**RECORDS SHOWN**
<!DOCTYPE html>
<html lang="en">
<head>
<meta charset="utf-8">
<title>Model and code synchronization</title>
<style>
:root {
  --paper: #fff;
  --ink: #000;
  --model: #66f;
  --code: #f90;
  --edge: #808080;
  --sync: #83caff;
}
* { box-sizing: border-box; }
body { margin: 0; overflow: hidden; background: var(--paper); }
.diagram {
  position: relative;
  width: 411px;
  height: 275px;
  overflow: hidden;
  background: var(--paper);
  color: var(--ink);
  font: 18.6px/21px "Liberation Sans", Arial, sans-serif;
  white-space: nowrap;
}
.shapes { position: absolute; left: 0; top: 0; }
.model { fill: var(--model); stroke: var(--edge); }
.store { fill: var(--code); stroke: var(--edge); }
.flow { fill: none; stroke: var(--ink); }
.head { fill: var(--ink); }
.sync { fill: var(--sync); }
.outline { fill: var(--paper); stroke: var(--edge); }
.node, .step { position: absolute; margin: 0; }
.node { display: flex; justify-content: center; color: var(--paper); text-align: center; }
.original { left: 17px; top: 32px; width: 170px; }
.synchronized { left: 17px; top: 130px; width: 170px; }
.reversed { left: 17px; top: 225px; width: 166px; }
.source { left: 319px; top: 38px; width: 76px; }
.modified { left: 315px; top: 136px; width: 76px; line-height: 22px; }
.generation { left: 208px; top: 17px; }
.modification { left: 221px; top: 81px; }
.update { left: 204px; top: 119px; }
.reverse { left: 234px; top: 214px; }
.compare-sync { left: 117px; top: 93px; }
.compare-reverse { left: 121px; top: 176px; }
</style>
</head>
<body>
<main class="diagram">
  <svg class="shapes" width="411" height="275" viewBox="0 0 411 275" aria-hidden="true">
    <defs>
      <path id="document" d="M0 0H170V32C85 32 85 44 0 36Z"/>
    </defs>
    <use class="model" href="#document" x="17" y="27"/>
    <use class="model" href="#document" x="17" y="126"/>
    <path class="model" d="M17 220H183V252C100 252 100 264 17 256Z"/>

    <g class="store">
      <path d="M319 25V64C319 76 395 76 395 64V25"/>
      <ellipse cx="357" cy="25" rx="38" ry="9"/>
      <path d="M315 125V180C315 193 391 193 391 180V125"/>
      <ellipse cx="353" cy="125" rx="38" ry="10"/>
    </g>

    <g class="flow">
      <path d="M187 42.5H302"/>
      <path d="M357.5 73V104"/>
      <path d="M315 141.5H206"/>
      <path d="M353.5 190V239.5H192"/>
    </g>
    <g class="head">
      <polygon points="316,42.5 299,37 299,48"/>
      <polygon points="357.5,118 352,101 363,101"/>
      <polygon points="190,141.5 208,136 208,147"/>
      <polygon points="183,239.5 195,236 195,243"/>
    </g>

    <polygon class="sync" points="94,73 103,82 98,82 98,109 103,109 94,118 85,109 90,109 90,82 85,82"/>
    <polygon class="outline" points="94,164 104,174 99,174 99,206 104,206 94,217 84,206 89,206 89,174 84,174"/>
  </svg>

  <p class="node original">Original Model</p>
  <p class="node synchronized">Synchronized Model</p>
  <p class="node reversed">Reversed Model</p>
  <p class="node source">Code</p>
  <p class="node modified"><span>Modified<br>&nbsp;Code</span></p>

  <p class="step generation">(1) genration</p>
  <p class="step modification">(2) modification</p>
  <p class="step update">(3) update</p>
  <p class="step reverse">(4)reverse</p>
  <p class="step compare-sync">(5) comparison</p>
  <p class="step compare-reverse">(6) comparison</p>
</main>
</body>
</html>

**TASK REQUIREMENTS**
Filter the listing for the word "path" and copy every line that holds it.

**EXERCISE RESPONSE**
      <path id="document" d="M0 0H170V32C85 32 85 44 0 36Z"/>
    <path class="model" d="M17 220H183V252C100 252 100 264 17 256Z"/>
      <path d="M319 25V64C319 76 395 76 395 64V25"/>
      <path d="M315 125V180C315 193 391 193 391 180V125"/>
      <path d="M187 42.5H302"/>
      <path d="M357.5 73V104"/>
      <path d="M315 141.5H206"/>
      <path d="M353.5 190V239.5H192"/>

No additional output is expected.